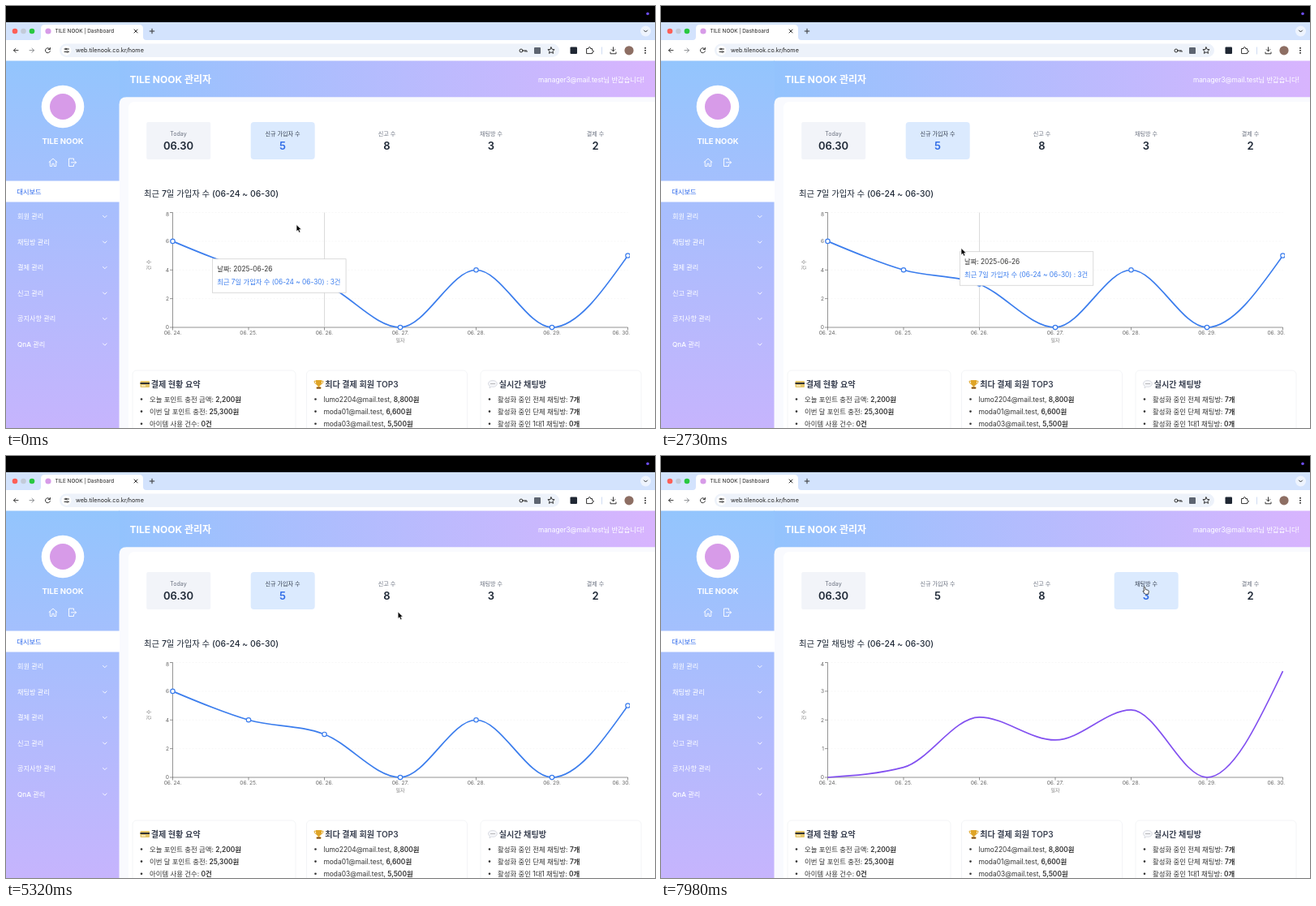
An HTML page for the animation above (8000 ms loop, 800 px wide and 520 px high).

```html
<!DOCTYPE html>
<html lang="ko">
<head>
<meta charset="utf-8">
<title>Dashboard</title>
<style>
  html, body { margin: 0; width: 100%; height: 100%; overflow: hidden; background: #fff; }
  svg { display: block; width: 100vw; height: 100vh; }
  text { font-family: Inter, 'Noto Sans CJK KR', 'Noto Sans CJK', 'Noto Sans', sans-serif; white-space: pre; }
  .icon { fill: none; stroke: #333; stroke-width: 1; stroke-linecap: round; stroke-linejoin: round; }
  .white { stroke: #fff; stroke-width: .9; }
  .dim { stroke: #8a8d91; }
</style>
</head>
<body>
<svg id="stage" viewBox="0 0 800 520">
  <defs>
    <linearGradient id="side" x2="0" y2="1"><stop stop-color="#93c5fd"/><stop offset="1" stop-color="#c6b4fd"/></linearGradient>
    <linearGradient id="head"><stop stop-color="#93c3fd"/><stop offset="1" stop-color="#d8b4fe"/></linearGradient>
    <clipPath id="plot"><rect x="170" y="240" width="599" height="175"/></clipPath>
  </defs>

  <g id="browser">
    <rect width="800" height="20"/>
    <circle cx="791" cy="9.5" r="1.8" fill="#6d4df2"/>
    <rect y="20" width="800" height="22" fill="#d3e3fd"/>
    <circle cx="11" cy="31" r="3.3" fill="#ff5f57"/>
    <circle cx="21.5" cy="31" r="3.3" fill="#c3cbd9"/>
    <circle cx="32" cy="31" r="3.3" fill="#28c840"/>
    <path d="M39 42q4 0 4-4V28q0-5 5-5H164q5 0 5 5v10q0 4 4 4z" fill="#fff"/>
    <circle cx="52" cy="31" r="3.6" fill="#d79be8"/>
    <path class="icon" d="M158 29l4 4m0-4l-4 4M177.200 31h5.600m-2.800-2.800v5.600"/>
    <circle cx="788.500" cy="31" r="6.500" fill="#eef4fe"/>
    <path class="icon" d="M786.500 30l2 2 2-2"/>
    <rect y="42" width="800" height="25.500" fill="#fff"/>
    <rect x="66" y="46.500" width="616" height="16.500" rx="8.200" fill="#edf2fa"/>
    <circle cx="74.500" cy="54.700" r="6" fill="#fff"/>
    <path class="icon" d="M15 54.700H9.500m2.500-2.500l-2.500 2.500 2.500 2.500"/>
    <path class="icon dim" d="M29 54.700h5.500m-2.500-2.500l2.500 2.500-2.500 2.500"/>
    <path class="icon" d="M54.200 53.400a3 3 0 1 0 .2 2.200M54.400 51.400v2.200h-2.200"/>
    <path class="icon" d="M72 53h1m2.500 0h2M72 56.500h2m2.500 0h1"/>
    <circle class="icon" cx="74" cy="53" r=".9"/><circle class="icon" cx="75.500" cy="56.500" r=".9"/>
    <circle class="icon" cx="635" cy="55" r="2"/><path class="icon" d="M637 55h5v1.500m-2-1.500v1.300"/>
    <rect x="651" y="51" width="8" height="8" rx="1" fill="#5d6470"/>
    <path class="icon" d="M672 50.800l1.200 2.600 2.900.3-2.200 1.900.7 2.800-2.600-1.500-2.600 1.500.7-2.800-2.200-1.900 2.900-.3z"/>
    <rect x="695.500" y="50.500" width="8.500" height="8.500" rx="1" fill="#1f2733"/>
    <path class="icon" d="M716 52.500h2q0-2 1.300-2t1.300 2h2v2.200q1.800 0 1.800 1.200t-1.800 1.200v1.500h-6.600z"/>
    <path d="M734.500 50.500v9" stroke="#cfdcf3"/>
    <path class="icon" d="M748.500 50.800v5m-2.300-2.200l2.300 2.300 2.300-2.300M745 57v1.800h7V57"/>
    <circle cx="768" cy="54.800" r="5.600" fill="#8d6e63"/>
    <circle cx="788" cy="51.800" r=".9"/><circle cx="788" cy="54.800" r=".9"/><circle cx="788" cy="57.800" r=".9"/>
  </g>

  <g id="frame">
    <rect x="139" y="67.500" width="661" height="60" fill="url(#head)"/>
    <rect y="67.500" width="140" height="453" fill="url(#side)"/>
    <path d="M139.500 520V121.300q0-9 9-9H800V520z" fill="#f9fafe"/>
    <path d="M151 520V126q0-8 8-8H800v402z" fill="#fff"/>
    <circle cx="70" cy="124" r="26.300" fill="#fff"/>
    <circle cx="70" cy="124" r="16" fill="#d79be8"/>
    <path class="icon white" d="M53 192.500l5-4.500 5 4.500m-8.700-1v6h2.500v-3.200h2.400v3.200h2.500v-6"/>
    <path class="icon white" d="M83.500 190v-2h-6v9.500h6v-2M80.500 192.800h6m-1.800-1.800l1.800 1.800-1.800 1.800"/>
    <rect y="215.500" width="140" height="26" fill="#fff"/>
  </g>

  <g id="labels"></g>
  <g id="emoji">
    <rect x="165.500" y="462" width="11.500" height="8" rx="1" fill="#e5c66a"/>
    <path d="M165.500 464h11.500v2h-11.500z" fill="#333"/><path d="M167 467.500h5v1h-5z" fill="#fff"/>
    <path d="M382 461h7v3q0 3.500-2.500 4v1.500h2v2h-6v-2h2V468q-2.500-.5-2.500-4z" fill="#e0a526"/>
    <path d="M382 462.200h-2q0 3.300 2.600 3.500M389 462.200h2q0 3.300-2.600 3.500" fill="none" stroke="#e0a526"/>
    <path d="M383 469.800h5v1.700h-5z" fill="#7a4a22"/>
    <path d="M594.500 465.300c0-5.200 10.800-5.200 10.800 0 0 3.800-4.500 4.500-6.600 3.800l-2.700 1.700.3-2.600q-1.800-1-1.800-2.900z" fill="#f4f5f8" stroke="#c5c8d2" stroke-width=".6"/>
    <path d="M597.500 465.500h5" stroke="#777" stroke-width="1" stroke-dasharray="1 1"/>
  </g>
  <g id="cards"></g>
  <g id="chart"></g>
  <path id="arrow" d="M0 0v8.300l1.900-1.700 1.300 3 1.600-.7-1.300-2.900h2.600z" fill="#000" stroke="#fff" stroke-width=".6"/>
  <path id="hand" d="M0 .8q.9-1.300 1.800 0l.5 2.800 3 .7q1.100.4 1 1.600l-.5 3.400H1.900L-.9 6q-.2-1.300 1.500-.6z" fill="#fff" stroke="#222" stroke-width=".8"/>
</svg>

<script>
const LOOP = 8000;
const byId = id => document.getElementById(id);
const BRAND = 'TILE NOOK';

function text(x, y, size, content, fill = '#333', weight = 400, anchor = 'start', extra = '') {
  return `<text x="${x}" y="${y}" font-size="${size}" fill="${fill}" font-weight="${weight}" text-anchor="${anchor}" ${extra}>${content}</text>`;
}
const line = (x1, y1, x2, y2, stroke, extra = '') =>
  `<path d="M${x1} ${y1}L${x2} ${y2}" stroke="${stroke}" stroke-width=".7" ${extra}/>`;

// Static labels
const menu = ['회원 관리', '채팅방 관리', '결제 관리', '신고 관리', '공지사항 관리', 'QnA 관리'];
const panels = [
  [156, 201, '결제 현황 요약', [['오늘 포인트 충전 금액: ', '2,200원'], ['이번 달 포인트 충전: ', '25,300원'], ['아이템 사용 건수: ', '0건']]],
  [370.5, 198, '최다 결제 회원 TOP3', [['lumo2204@mail.test, ', '8,800원'], ['moda01@mail.test, ', '6,600원'], ['moda03@mail.test, ', '5,500원']]],
  [585, 198, '실시간 채팅방', [['활성화 중인 전체 채팅방: ', '7개'], ['활성화 중인 단체 채팅방: ', '7개'], ['활성화 중인 1대1 채팅방: ', '0개']]],
];
byId('labels').innerHTML =
  text(60.5, 33.4, 6.4, BRAND + ' | Dashboard', '#222') +
  text(86, 57.4, 7.2, 'web.tilenook.co.kr/home', '#222') +
  text(152.5, 94.7, 12, BRAND + ' 관리자', '#fff', 700) +
  text(787, 93.5, 8.3, 'manager3@mail.test님 반갑습니다!', '#fff', 400, 'end') +
  text(70, 170, 9.5, BRAND, '#fff', 700, 'middle') +
  text(13.5, 231.5, 8.2, '대시보드', '#2563eb', 500) +
  menu.map((name, i) => {
    const y = 259.4 + 31.5 * i;
    return text(14, y + 3, 8.2, name, '#fff', 500) +
      `<path class="icon white" d="M119.500 ${y - 1}l2.300 2.300 2.300-2.300"/>`;
  }).join('') +
  panels.map(([x, width, title, rows]) =>
    `<rect x="${x}" y="449" width="${width}" height="90" rx="5" fill="#fff" stroke="#f0f1f4" stroke-width=".8"/>` +
    text(x + 22.7, 469.7, 10.1, title, '#3b4252', 600) +
    rows.map(([label, value], i) => {
      const y = 487.5 + 15.1 * i;
      return `<circle cx="${x + 11}" cy="${y - 3}" r="1.300" fill="#333"/>` +
        text(x + 21, y, 8.4, `${label}<tspan font-weight="600">${value}</tspan>`);
    }).join('')).join('');

// Chart data; each series starts at its click time
const series = [
  { start: -9000, name: '가입자', max: 8, color: '#3b7ded', values: [6, 4, 3, 0, 4, 0, 5] },
  { start: 5657, name: '신고', max: 8, color: '#f59e0b', values: [0, 1, 6, 2, 5, 0, 8] },
  { start: 7677, name: '채팅방', max: 4, color: '#8250f0', values: [0, 0, 0, 2, 2, 0, 3] },
];
const cards = [['Today', '06.30'], ['신규 가입자 수', 5], ['신고 수', 8], ['채팅방 수', 3], ['결제 수', 2]];
const STEP = 93.5, LEFT = 205.5, TOP = 254.5, BOTTOM = 396;
const tickX = i => LEFT + STEP * i;
const levelY = f => BOTTOM - f * (BOTTOM - TOP);

// CSS "ease" timing curve
function ease(x) {
  if (x >= 1) return 1;
  let lo = 0, hi = 1;
  for (let i = 0; i < 24; i++) {
    const u = (lo + hi) / 2;
    if (.75 * u * (1 - u) + u ** 3 < x) lo = u; else hi = u;
  }
  return .3 * lo * (1 - lo) ** 2 + 3 * lo * lo * (1 - lo) + lo ** 3;
}

// Monotone cubic path through evenly spaced points
function curve(ys) {
  const s = ys.slice(1).map((y, i) => y - ys[i]);
  const m = ys.map((_, i) => i && i < s.length
    ? (Math.sign(s[i - 1]) + Math.sign(s[i])) * Math.min(Math.abs(s[i - 1]), Math.abs(s[i]), Math.abs(s[i - 1] + s[i]) / 4)
    : 0);
  const n = s.length;
  m[0] = (3 * s[0] - m[1]) / 2;
  m[n] = (3 * s[n - 1] - m[n - 1]) / 2;
  return `M${LEFT} ${ys[0]}` + s.map((_, i) =>
    `C${tickX(i + 1 / 3)} ${ys[i] + m[i] / 3} ${tickX(i + 2 / 3)} ${ys[i + 1] - m[i + 1] / 3} ${tickX(i + 1)} ${ys[i + 1]}`).join('');
}

// Pointer path: time, x, y
const pointer = [
  [-400, 225, 315], [-80, 240, 314], [-55, 350, 282], [0, 358, 269.5], [450, 385, 288], [1100, 378, 292],
  [1650, 360, 270], [1800, 312, 268], [2100, 315, 284.5], [2500, 342, 296], [3060, 410, 302], [3240, 432, 317],
  [3360, 503.5, 328], [3900, 520, 325], [4060, 527, 316], [4270, 566, 305.5], [4550, 580, 298],
  [4950, 545, 258], [5400, 470, 178], [6160, 470, 176.5], [6650, 474, 176], [7050, 575, 162], [7210, 592.5, 159.5], [8000, 595, 161],
];
function pointerAt(t) {
  const k = Math.max(1, pointer.findIndex(p => p[0] >= t));
  const [t0, x0, y0] = pointer[k - 1], [t1, x1, y1] = pointer[k];
  const f = (t - t0) / (t1 - t0);
  return [x0 + (x1 - x0) * f, y0 + (y1 - y0) * f];
}
const activeTick = x => Math.max(0, Math.min(6, Math.round((x - LEFT) / STEP)));

// The tooltip trails its target by averaging the last 300 ms
function tooltipAt(t) {
  const count = 60;
  let x = 0, y = 0;
  for (let i = 0; i < count; i++) {
    const [px, py] = pointerAt(t - (i + .5) * 300 / count);
    x += tickX(activeTick(px)) + 7;
    y += py + 6;
  }
  return [x / count, y / count];
}

function drawCards(mode) {
  return cards.map(([label, value], i) => {
    const x = 212.5 + 128.5 * i, active = i === mode + 1;
    const fill = active ? '#dbeafe' : i ? '#fff' : '#f2f4f9';
    return `<rect x="${x - 39.3}" y="143" width="79" height="46" rx="${i ? 4 : 2}" fill="${fill}"/>` +
      text(x, 159.8, 7.1, label, active ? '#374151' : '#6b7280', 400, 'middle') +
      text(x, 176.5, 13, value, active ? '#2f6be6' : '#1f2937', 600, 'middle');
  }).join('');
}

function drawAxes(max) {
  let out = '';
  const ticks = max === 8 ? [0, 2, 4, 6, 8] : [0, 1, 2, 3, 4];
  for (const v of ticks) {
    const y = levelY(v / max);
    if (v) out += line(LEFT, y, 766.5, y, '#f4f4f4', 'stroke-dasharray="2 2"');
    out += line(LEFT - 3.5, y, LEFT, y, '#666') +
      text(201, (v === max ? 257 : y) + 2.4, 6.6, v, '#666', 400, 'end');
  }
  for (let i = 0; i < 7; i++) {
    const x = tickX(i);
    out += line(x, BOTTOM, x, BOTTOM + 3.5, '#666') +
      text(i === 6 ? 758.3 : x, 404.8, 6.6, `06. ${24 + i}.`, '#666', 400, 'middle');
  }
  return out + line(LEFT, TOP, LEFT, BOTTOM, '#666') + line(LEFT, BOTTOM, 766.5, BOTTOM, '#666') +
    text(486, 413.8, 6, '일자', '#808080', 400, 'middle') +
    text(0, 0, 6.2, '건 수', '#808080', 400, 'middle', 'transform="translate(178 319) rotate(-90)"');
}

function drawChart(t, mode, px, py) {
  const { start, name, max, color, values } = series[mode];
  const before = series[Math.max(0, mode - 1)];
  const p = ease((t - start) / 1500);
  const ys = values.map((v, i) => levelY(v / max * p + before.values[i] / before.max * (1 - p)));
  const title = `최근 7일 ${name} 수 (06-24 ~ 06-30)`;
  const hover = mode === 0 && py > TOP && py < BOTTOM;
  const tick = activeTick(px);
  let out = text(170, 235, 10.4, title, '#1f2937', 500) + drawAxes(max);
  if (hover) out += line(tickX(tick), TOP, tickX(tick), BOTTOM, '#ccc');
  out += `<g clip-path="url(#plot)"><path d="${curve(ys)}" fill="none" stroke="${color}" stroke-width="1.700"/>`;
  if (t - start > 1590) {
    out += ys.map((y, i) => hover && i === tick
      ? `<circle cx="${tickX(i)}" cy="${y}" r="3.400" fill="${color}" stroke="#fff" stroke-width=".8"/>`
      : `<circle cx="${tickX(i)}" cy="${y}" r="2.700" fill="#fff" stroke="${color}" stroke-width="1.200"/>`).join('');
  }
  out += '</g>';
  if (hover) {
    const [x, y] = tooltipAt(t);
    out += `<g transform="translate(${x} ${y})"><rect width="164.500" height="41.500" fill="#fff" stroke="#ccc" stroke-width=".7"/>` +
      text(5.7, 15.6, 8.3, `날짜: 2025-06-${24 + tick}`) +
      text(5.7, 30.8, 8.3, `${title} : ${values[tick]}건`, color) + '</g>';
  }
  return out;
}

let shownMode = -1;
function render(now) {
  const t = now % LOOP;
  const mode = series.filter(s => t >= s.start).length - 1;
  const [px, py] = pointerAt(t);
  if (mode !== shownMode) byId('cards').innerHTML = drawCards(mode);
  shownMode = mode;
  byId('chart').innerHTML = drawChart(t, mode, px, py);
  const overCard = py < 189 && cards.some((_, i) => i && Math.abs(px - 212.5 - 128.5 * i) < 39.5);
  for (const [id, visible] of [['hand', overCard], ['arrow', !overCard]]) {
    byId(id).setAttribute('transform', `translate(${px} ${py})`);
    byId(id).style.display = visible ? '' : 'none';
  }
  requestAnimationFrame(() => render(performance.now()));
}
render(performance.now());
</script>
</body>
</html>
```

------

#### [Exercise objective]
The lines to copy are those in the records above containing the word "head".

#### [Your solution]
<head>
</head>
    <linearGradient id="head"><stop stop-color="#93c3fd"/><stop offset="1" stop-color="#d8b4fe"/></linearGradient>
    <rect x="139" y="67.500" width="661" height="60" fill="url(#head)"/>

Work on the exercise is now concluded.